Restate all of the following data exactly, keeping any images out of the copy.

→ **Given data**:

*** Block opens ***

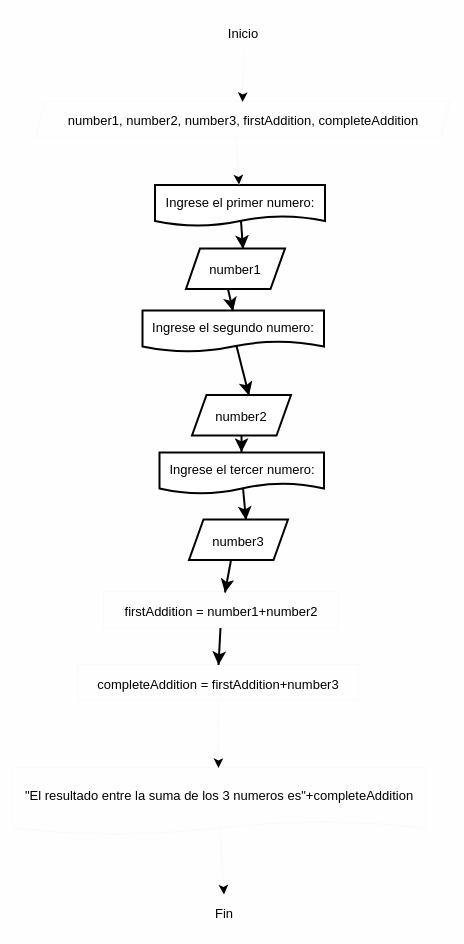
<!DOCTYPE html>
<html lang="es">
<head>
<meta charset="utf-8">
<title>Diagrama de flujo: suma de tres numeros</title>
<style>
:root { --paper: #fefefe; --ink: #000; --faint: #fafafa; }
* { box-sizing: border-box; }
html, body { margin: 0; overflow: hidden; background: var(--paper); }
.flowchart {
  position: relative; width: 464px; height: 944px; overflow: hidden;
  background: var(--paper); color: var(--ink);
  font: 13px/16px "Liberation Sans", Arial, sans-serif;
}
.shapes { position: absolute; inset: 0; display: block; }
.outline { fill: #fff; stroke: var(--ink); stroke-width: 2; }
.outline.faint { fill: none; stroke: var(--faint); stroke-width: 1; }
.flow { stroke: var(--ink); stroke-width: 2; marker-end: url(#head); }
.flow.faint { stroke: var(--faint); stroke-width: 1; marker-end: url(#head-small); }
.node {
  position: absolute; left: var(--x); top: var(--y); width: 0; height: 16px;
  display: flex; justify-content: center; white-space: nowrap;
}
.node span { flex: none; }
</style>
</head>
<body>
<main class="flowchart">
  <svg class="shapes" width="464" height="944" viewBox="0 0 464 944" aria-hidden="true">
    <defs>
      <marker id="head" markerUnits="userSpaceOnUse" markerWidth="15" markerHeight="14" refX="14" refY="7" orient="auto">
        <path d="M0 0 14 7 0 14 3.5 7Z"/>
      </marker>
      <marker id="head-small" markerUnits="userSpaceOnUse" markerWidth="11" markerHeight="10" refX="10" refY="5" orient="auto">
        <path d="M0 0 10 5 0 10 2.5 5Z"/>
      </marker>
    </defs>

    <g class="steps">
      <polygon class="outline faint" points="45,101 450,101 441,137 36,137"/>
      <path class="outline" d="M155 185H325V221Q282 212 240 221T155 221Z"/>
      <polygon class="outline" points="200,248.5 285,248.5 270.5,289 186,289"/>
      <path class="outline" d="M142.5 310.5H324V346.5Q278 337 233 346.5T142.5 346.5Z"/>
      <polygon class="outline" points="206.5,395 291,395 276.5,435.5 192,435.5"/>
      <path class="outline" d="M159.5 452.5H324V488.5Q283 479 242 488.5T159.5 488.5Z"/>
      <polygon class="outline" points="203.5,519.5 288,519.5 273.5,560 189,560"/>
      <rect class="outline faint" x="103.5" y="591.5" width="235" height="37"/>
      <rect class="outline faint" x="77.5" y="664.5" width="281" height="36"/>
      <path class="outline faint" d="M12.5 767.5H425.5V828Q322 816 219 828T12.5 828Z"/>
    </g>

    <g class="flows">
      <line class="flow faint" x1="244" y1="50" x2="242.5" y2="102"/>
      <line class="flow faint" x1="236" y1="137" x2="239" y2="184.5"/>
      <line class="flow" x1="241" y1="221" x2="243" y2="249"/>
      <line class="flow" x1="228" y1="289" x2="233" y2="311"/>
      <line class="flow" x1="236.5" y1="346" x2="249" y2="395.5"/>
      <line class="flow" x1="241.5" y1="436" x2="241.5" y2="452"/>
      <line class="flow" x1="243" y1="488" x2="246" y2="520"/>
      <line class="flow" x1="231" y1="560" x2="225" y2="592.5"/>
      <line class="flow" x1="220.5" y1="628" x2="218.5" y2="665"/>
      <line class="flow faint" x1="218" y1="701" x2="218.5" y2="768"/>
      <line class="flow faint" x1="220" y1="828" x2="224" y2="894.5"/>
    </g>
  </svg>

  <div class="node" style="--x:243px;--y:26px"><span>Inicio</span></div>
  <div class="node" style="--x:243px;--y:113px"><span>number1, number2, number3, firstAddition, completeAddition</span></div>
  <div class="node" style="--x:240px;--y:195px"><span>Ingrese el primer numero:</span></div>
  <div class="node" style="--x:235px;--y:262px"><span>number1</span></div>
  <div class="node" style="--x:233px;--y:320px"><span>Ingrese el segundo numero:</span></div>
  <div class="node" style="--x:241px;--y:409px"><span>number2</span></div>
  <div class="node" style="--x:242px;--y:462px"><span>Ingrese el tercer numero:</span></div>
  <div class="node" style="--x:238px;--y:534px"><span>number3</span></div>
  <div class="node" style="--x:221px;--y:604px"><span>firstAddition = number1+number2</span></div>
  <div class="node" style="--x:218px;--y:677px"><span>completeAddition = firstAddition+number3</span></div>
  <div class="node" style="--x:219px;--y:788px"><span>"El resultado entre la suma de los 3 numeros es"+completeAddition</span></div>
  <div class="node" style="--x:224px;--y:906px"><span>Fin</span></div>
</main>
</body>
</html>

*** Block closes ***

→ **Solved problem**:
<!DOCTYPE html>
<html lang="es">
<head>
<meta charset="utf-8">
<title>Diagrama de flujo: suma de tres numeros</title>
<style>
:root { --paper: #fefefe; --ink: #000; --faint: #fafafa; }
* { box-sizing: border-box; }
html, body { margin: 0; overflow: hidden; background: var(--paper); }
.flowchart {
  position: relative; width: 464px; height: 944px; overflow: hidden;
  background: var(--paper); color: var(--ink);
  font: 13px/16px "Liberation Sans", Arial, sans-serif;
}
.shapes { position: absolute; inset: 0; display: block; }
.outline { fill: #fff; stroke: var(--ink); stroke-width: 2; }
.outline.faint { fill: none; stroke: var(--faint); stroke-width: 1; }
.flow { stroke: var(--ink); stroke-width: 2; marker-end: url(#head); }
.flow.faint { stroke: var(--faint); stroke-width: 1; marker-end: url(#head-small); }
.node {
  position: absolute; left: var(--x); top: var(--y); width: 0; height: 16px;
  display: flex; justify-content: center; white-space: nowrap;
}
.node span { flex: none; }
</style>
</head>
<body>
<main class="flowchart">
  <svg class="shapes" width="464" height="944" viewBox="0 0 464 944" aria-hidden="true">
    <defs>
      <marker id="head" markerUnits="userSpaceOnUse" markerWidth="15" markerHeight="14" refX="14" refY="7" orient="auto">
        <path d="M0 0 14 7 0 14 3.5 7Z"/>
      </marker>
      <marker id="head-small" markerUnits="userSpaceOnUse" markerWidth="11" markerHeight="10" refX="10" refY="5" orient="auto">
        <path d="M0 0 10 5 0 10 2.5 5Z"/>
      </marker>
    </defs>

    <g class="steps">
      <polygon class="outline faint" points="45,101 450,101 441,137 36,137"/>
      <path class="outline" d="M155 185H325V221Q282 212 240 221T155 221Z"/>
      <polygon class="outline" points="200,248.5 285,248.5 270.5,289 186,289"/>
      <path class="outline" d="M142.5 310.5H324V346.5Q278 337 233 346.5T142.5 346.5Z"/>
      <polygon class="outline" points="206.5,395 291,395 276.5,435.5 192,435.5"/>
      <path class="outline" d="M159.5 452.5H324V488.5Q283 479 242 488.5T159.5 488.5Z"/>
      <polygon class="outline" points="203.5,519.5 288,519.5 273.5,560 189,560"/>
      <rect class="outline faint" x="103.5" y="591.5" width="235" height="37"/>
      <rect class="outline faint" x="77.5" y="664.5" width="281" height="36"/>
      <path class="outline faint" d="M12.5 767.5H425.5V828Q322 816 219 828T12.5 828Z"/>
    </g>

    <g class="flows">
      <line class="flow faint" x1="244" y1="50" x2="242.5" y2="102"/>
      <line class="flow faint" x1="236" y1="137" x2="239" y2="184.5"/>
      <line class="flow" x1="241" y1="221" x2="243" y2="249"/>
      <line class="flow" x1="228" y1="289" x2="233" y2="311"/>
      <line class="flow" x1="236.5" y1="346" x2="249" y2="395.5"/>
      <line class="flow" x1="241.5" y1="436" x2="241.5" y2="452"/>
      <line class="flow" x1="243" y1="488" x2="246" y2="520"/>
      <line class="flow" x1="231" y1="560" x2="225" y2="592.5"/>
      <line class="flow" x1="220.5" y1="628" x2="218.5" y2="665"/>
      <line class="flow faint" x1="218" y1="701" x2="218.5" y2="768"/>
      <line class="flow faint" x1="220" y1="828" x2="224" y2="894.5"/>
    </g>
  </svg>

  <div class="node" style="--x:243px;--y:26px"><span>Inicio</span></div>
  <div class="node" style="--x:243px;--y:113px"><span>number1, number2, number3, firstAddition, completeAddition</span></div>
  <div class="node" style="--x:240px;--y:195px"><span>Ingrese el primer numero:</span></div>
  <div class="node" style="--x:235px;--y:262px"><span>number1</span></div>
  <div class="node" style="--x:233px;--y:320px"><span>Ingrese el segundo numero:</span></div>
  <div class="node" style="--x:241px;--y:409px"><span>number2</span></div>
  <div class="node" style="--x:242px;--y:462px"><span>Ingrese el tercer numero:</span></div>
  <div class="node" style="--x:238px;--y:534px"><span>number3</span></div>
  <div class="node" style="--x:221px;--y:604px"><span>firstAddition = number1+number2</span></div>
  <div class="node" style="--x:218px;--y:677px"><span>completeAddition = firstAddition+number3</span></div>
  <div class="node" style="--x:219px;--y:788px"><span>"El resultado entre la suma de los 3 numeros es"+completeAddition</span></div>
  <div class="node" style="--x:224px;--y:906px"><span>Fin</span></div>
</main>
</body>
</html>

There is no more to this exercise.